As in other Delaware districts, Milford educators are strongly encouraged to take the new standards seriously. Superintendent Robert Smith says his district provides teachers with detailed guidance on what their students have to master and administers formative assessments four times a year to help them detect and quickly remedy any instructional weaknesses.

At Smith’s urging, Ross and a handful of other district elementary schools also adopted a “total quality management” strategy in 1998. As part of the program, teachers and students set educational goals and then measure their progress, using charts and graphs similar to those on the school’s data wall. Students also keep notebooks with their own grades and charts. “It’s really helped us focus on student learning,” says Sylvia Henderson, Ross Elementary’s principal.

Since adopting the strategy, the school has seen increases of 15 percentage points to 30 percentage points on state tests in reading, writing, and math in the 3rd and 5th grades. But educators flag a downside to progress: no more time for Thanksgiving plays, no movie rewards for good behavior, no assemblies that aren’t directly tied to the curriculum, and few enrichment activities during regular school hours.

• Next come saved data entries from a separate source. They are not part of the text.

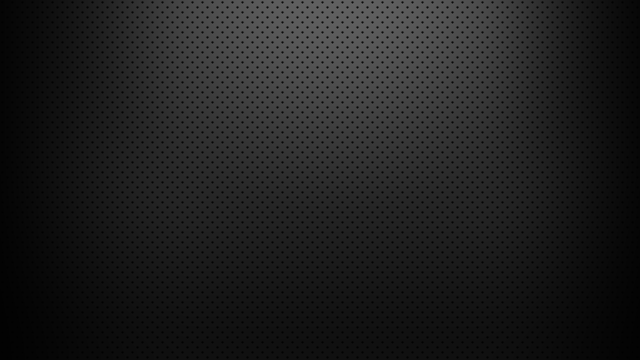
Write a Shadertoy shader that draws this pattern.

```glsl
// Dark perforated metal sheet: staggered round holes under a soft spotlight from above.

const vec2  GRID         = vec2(64.0, 72.0);   // holes per row, rows per canvas
const float PHASE        = 0.25;               // sideways shift of the first row, in cells
const float HOLE_RADIUS  = 0.0031;             // in canvas heights
const float LIP_OFFSET   = 0.0015;             // drop of the lit lower rim
const float LIP_GAIN     = 0.38;
const float HOLE_SHADE   = 0.08;               // light left inside a hole
const float BASE_LOW     = 0.062;
const float BASE_HIGH    = 0.165;
const float SPOT_GAIN    = 0.215;
const vec2  SPOT_CENTER  = vec2(0.53, 1.10);
const vec2  SPOT_RADIUS  = vec2(0.48, 0.72);
const vec3  METAL_TINT   = vec3(1.0);

// Antialiased disc coverage
float disc(vec2 p, float radius, float pixel) {
    return 1.0 - smoothstep(-0.75 * pixel, 0.75 * pixel, length(p) - radius);
}

// Brightness of the bare sheet, uv in 0..1
float sheetLight(vec2 uv) {
    float base = mix(BASE_LOW, BASE_HIGH, smoothstep(0.0, 0.6, uv.y));
    float reach = length((uv - SPOT_CENTER) / SPOT_RADIUS);
    float spot = SPOT_GAIN * (1.0 - smoothstep(0.1, 1.0, reach));
    float sides = smoothstep(-0.08, 0.31, uv.x) * (1.0 - smoothstep(0.74, 1.09, uv.x));
    return (base + spot) * sides;
}

// Offset from the nearest hole center, in canvas heights, y pointing down
vec2 holeOffset(vec2 uv, float aspect) {
    vec2 cell = vec2(uv.x, 1.0 - uv.y) * GRID;
    float stagger = 0.5 * mod(floor(cell.y), 2.0);
    cell.x += 0.5 - PHASE - stagger;
    return (fract(cell) - 0.5) * vec2(aspect, 1.0) / GRID;
}

void mainImage(out vec4 fragColor, in vec2 fragCoord) {
    vec2 uv = fragCoord / iResolution.xy;
    float pixel = 1.0 / iResolution.y;
    vec2 offset = holeOffset(uv, iResolution.x / iResolution.y);

    // Bright rim first, then the hole cut over it
    float lip = disc(offset - vec2(0.0, LIP_OFFSET), HOLE_RADIUS, pixel);
    float hole = disc(offset, HOLE_RADIUS, pixel);
    float light = sheetLight(uv) * (1.0 + LIP_GAIN * lip);
    light *= mix(1.0, HOLE_SHADE, hole);

    fragColor = vec4(METAL_TINT * light, 1.0);
}
```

“Yes, it’s fun and exciting to learn new things,” Henderson says. “But I think of my 4-year-old daughter, and I wonder, Is she going to be well-rounded, or is she going to have all drill and practice?”

Events

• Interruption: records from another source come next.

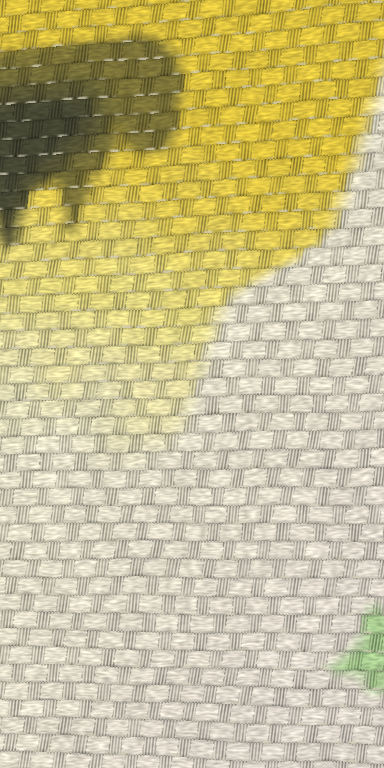
A WebGL 1 fragment shader for this texture:

```glsl
precision highp float;
uniform vec2 u_resolution;

// Cloth geometry, in canvas widths
const vec2 WEAVE_PITCH = vec2(0.092, 0.0455);
const float COLUMN_SLANT = 0.13;
const float ROW_RISE = 0.085;
const float ROW_FAN = 0.06;
const float FLOAT_HALF = 0.32;
const float THREADS = 4.0;
const float DYE_SNAP = 0.25;
const float FRAY = 0.07;

// Dyes
const vec3 IVORY = vec3(0.90, 0.885, 0.785);
const vec3 LILAC = vec3(0.875, 0.845, 0.80);
const vec3 GOLD = vec3(0.87, 0.765, 0.25);
const vec3 LEMON = vec3(0.90, 0.86, 0.53);
const vec3 OLIVE = vec3(0.47, 0.44, 0.22);
const vec3 CHARCOAL = vec3(0.25, 0.26, 0.20);
const vec3 LEAF = vec3(0.63, 0.80, 0.53);
const vec3 BACKLIGHT = vec3(0.86, 0.84, 0.75);

vec2 gradientAt(vec2 cell) {
  float h = fract(sin(dot(cell, vec2(127.1, 311.7))) * 4375.85);
  return vec2(cos(h * 6.2832), sin(h * 6.2832));
}

float gradientNoise(vec2 p) {
  vec2 i = floor(p), f = fract(p);
  vec2 s = f * f * f * (f * (f * 6.0 - 15.0) + 10.0);
  vec2 e = vec2(1.0, 0.0);
  float a = dot(gradientAt(i), f);
  float b = dot(gradientAt(i + e.xy), f - e.xy);
  float c = dot(gradientAt(i + e.yx), f - e.yx);
  float d = dot(gradientAt(i + e.xx), f - e.xx);
  return mix(mix(a, b, s.x), mix(c, d, s.x), s.y);
}

// Capsule tapering from radius ra to rb
float capsule(vec2 p, vec2 a, vec2 b, float ra, float rb) {
  vec2 ab = b - a;
  float t = clamp(dot(p - a, ab) / dot(ab, ab), 0.0, 1.0);
  return length(p - a - ab * t) - mix(ra, rb, t);
}

float smoothMin(float a, float b, float k) {
  float h = max(k - abs(a - b), 0.0) / k;
  return min(a, b) - h * h * k * 0.25;
}

float inside(float d, float softness) {
  return 1.0 - smoothstep(-softness, softness, d);
}

// Printed dye at p, with y measured downward from the top
vec3 dyeColor(vec2 p) {
  float cloud = gradientNoise(p * 5.0);
  vec3 color = mix(IVORY, LILAC, smoothstep(0.5, 1.9, p.y * 0.65 + p.x * 0.75));

  // Yellow field with a bent diagonal border
  float border = 1.06 - 0.33 * p.y - 0.22 * smoothstep(0.58, 0.82, p.y);
  float depth = p.y - 0.16 * p.x + 0.14 * cloud;
  float field = inside(p.x - border, 0.035) * (1.0 - smoothstep(0.70, 1.2, depth));
  color = mix(color, mix(GOLD, LEMON, smoothstep(0.25, 0.85, depth)), field);

  // Dark rounded patch with two hanging points
  float patchDist = capsule(p, vec2(-0.02, 0.25), vec2(0.34, 0.21), 0.11, 0.115);
  patchDist = smoothMin(patchDist, capsule(p, vec2(0.38, 0.20), vec2(0.39, 0.33), 0.085, 0.07), 0.06);
  patchDist = smoothMin(patchDist, capsule(p, vec2(-0.02, 0.36), vec2(0.20, 0.36), 0.15, 0.10), 0.05);
  patchDist = smoothMin(patchDist, capsule(p, vec2(0.02, 0.46), vec2(0.02, 0.63), 0.075, 0.015), 0.03);
  patchDist = smoothMin(patchDist, capsule(p, vec2(0.20, 0.43), vec2(0.185, 0.59), 0.05, 0.012), 0.03);
  float core = capsule(p, vec2(-0.02, 0.38), vec2(0.17, 0.31), 0.14, 0.09);
  core = smoothMin(core, capsule(p, vec2(0.02, 0.42), vec2(0.02, 0.62), 0.09, 0.02), 0.04);
  vec3 ink = mix(OLIVE, CHARCOAL, inside(core + 0.04 * cloud, 0.075));
  color = mix(color, ink, inside(patchDist, 0.024) * 0.96);

  // Small green leaf at the right border
  float leaf = capsule(p, vec2(0.98, 1.61), vec2(0.98, 1.77), 0.03, 0.035);
  leaf = smoothMin(leaf, capsule(p, vec2(1.0, 1.70), vec2(0.87, 1.745), 0.065, 0.01), 0.03);
  return mix(color, LEAF, inside(leaf, 0.025) * 0.85);
}

void main() {
  float pixel = 1.0 / u_resolution.x;
  vec2 p = gl_FragCoord.xy * pixel;
  p.y = u_resolution.y * pixel - p.y;

  // Slanted weave whose rows fan out, alternate rows shifted by half
  vec2 drift = 0.008 * vec2(gradientNoise(p * 5.0 + 9.0), gradientNoise(p * 4.0 + 31.0));
  float rise = ROW_RISE - ROW_FAN * p.y;
  vec2 w = (vec2(p.x + COLUMN_SLANT * p.y, p.y + rise * p.x) + drift) / WEAVE_PITCH;
  float row = floor(w.y);
  w.x += 0.5 * mod(row, 2.0);
  vec2 cell = vec2(floor(w.x), row);
  vec2 q = fract(w) - 0.5;
  vec2 aa = pixel / WEAVE_PITCH;
  vec3 color = dyeColor(p - DYE_SNAP * q * WEAVE_PITCH);

  // Horizontal floats: frayed round ends and fine fibers
  vec2 fray = FRAY * vec2(gradientNoise(w * vec2(3.0, 7.0)), gradientNoise(w * vec2(5.0, 2.0) + 17.0));
  vec2 r = abs(q + fray);
  float bulge = 0.48 - 0.7 * r.x * r.x;
  float floatMask = (1.0 - smoothstep(FLOAT_HALF - aa.x, FLOAT_HALF + aa.x, r.x))
                  * (1.0 - smoothstep(bulge - aa.y, bulge + aa.y, r.y));
  float fiber = gradientNoise(vec2(w.x * 2.5 + row * 7.3, w.y * 5.0));
  float fineFiber = gradientNoise(vec2(w.x * 4.5 + row * 3.7, w.y * 9.0 + 0.6 * w.x));
  float floatShade = 1.02 + 0.13 * fiber + 0.19 * fineFiber - 0.25 * q.y * q.y - 0.15 * q.x * q.x;

  // Vertical bundles between the floats
  float across = (0.5 - abs(q.x)) / (0.5 - FLOAT_HALF);
  float strand = 0.5 + 0.5 * cos(3.1416 * THREADS * (across - 0.25));
  float strandDepth = 0.27 + 0.22 * gradientNoise(w * vec2(5.0, 0.8) + 5.3);
  float bundleShade = 1.0 - strandDepth * (1.0 - strand) - 0.08 * smoothstep(0.3, 0.5, abs(q.y));
  float shade = mix(bundleShade, floatShade, floatMask);

  // Broken shadows below the floats
  float seam = smoothstep(0.30, 0.5, q.y) * smoothstep(-0.3, 0.35, gradientNoise(w * vec2(1.7, 1.0)));
  shade *= 1.0 - 0.18 * seam;
  shade *= 1.0 + 0.06 * gradientNoise(cell * 0.73 + 0.37) + 0.08 * gradientNoise(p * vec2(60.0, 110.0));
  color *= shade;

  // Pale light through pinholes at the seams
  float hole = smoothstep(0.32, 0.44, q.y) * smoothstep(0.08, 0.24, abs(q.x)) * (1.0 - smoothstep(0.38, 0.48, abs(q.x)));
  float glint = 0.75 * smoothstep(-0.3, 0.3, gradientNoise(p * 17.0));
  color = mix(color, BACKLIGHT, hole * glint);
  gl_FragColor = vec4(clamp(color, 0.0, 1.0), 1.0);
}
```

English-Language Learners Webinar The Science of Reading and Multilingual Learners: What Educators Need to Know
Join experts in reading science and multilingual literacy to discuss what the latest research means for multilingual learners in classrooms adopting a science of reading-based approach.
School & District Management K-12 Essentials Forum Get a Strong Start to the New School Year
Get insights and actions from Education Week journalists and expert guests on how to start the new school year on strong footing.
Reading & Literacy Webinar A Roadmap to Multisensory Early Literacy Instruction: Accelerate Growth for All Students 
How can you develop key literacy skills with a diverse range of learners? Explore best practices and tips to meet the needs of all students. 

EdWeek Top School Jobs

Teacher Jobs
Search over ten thousand teaching jobs nationwide — elementary, middle, high school and more.
View Jobs
Principal Jobs
Find hundreds of jobs for principals, assistant principals, and other school leadership roles.
View Jobs
Administrator Jobs
Over a thousand district-level jobs: superintendents, directors, more.
View Jobs
Support Staff Jobs
Search thousands of jobs, from paraprofessionals to counselors and more.
View Jobs

Read Next

Student Achievement What Teachers Say Is the Biggest Barrier to Learning Recovery
A Khan Academy/YouGov survey of teachers explores views on unfinished learning, getting students to master concepts, and grading.
3 min read
Pre-K teacher Vera Csizmadia teaches 3-and 4-year-old students in her classroom at the Dr. Charles Smith Early Childhood Center in Palisades Park, N.J., on Sept. 16, 2021.
Almost 6 in 10 teachers said their students mastered the content they needed to during the 2021-22 school year, according to a Khan Academy/YouGov survey.
Mary Altaffer/AP
Student Achievement What the Research Says Academic Recovery From the Pandemic Will Outlast Funding by Years
While student achievement has begun to rebound, new data show a long road to return to pre-COVID performance
4 min read
Conceptual illustration of a sitting child casting a long COVID-19 shadow
Vanessa Solis/Education Week and fedrelena/iStock
Student Achievement What the Research Says 5 Things to Know About How the Pandemic Has Deepened Summer Learning Loss
Studies show the so-called "COVID slide" and summer learning loss can exacerbate each other, but schools can help break the cycle.
5 min read
Gears floating away from the inner works of a silhouetted young woman
iStock/Getty
Student Achievement Spotlight Spotlight on Tutoring
This Spotlight will help you understand tutoring as an academic recovery tool, discover how districts can expand tutoring access, and more.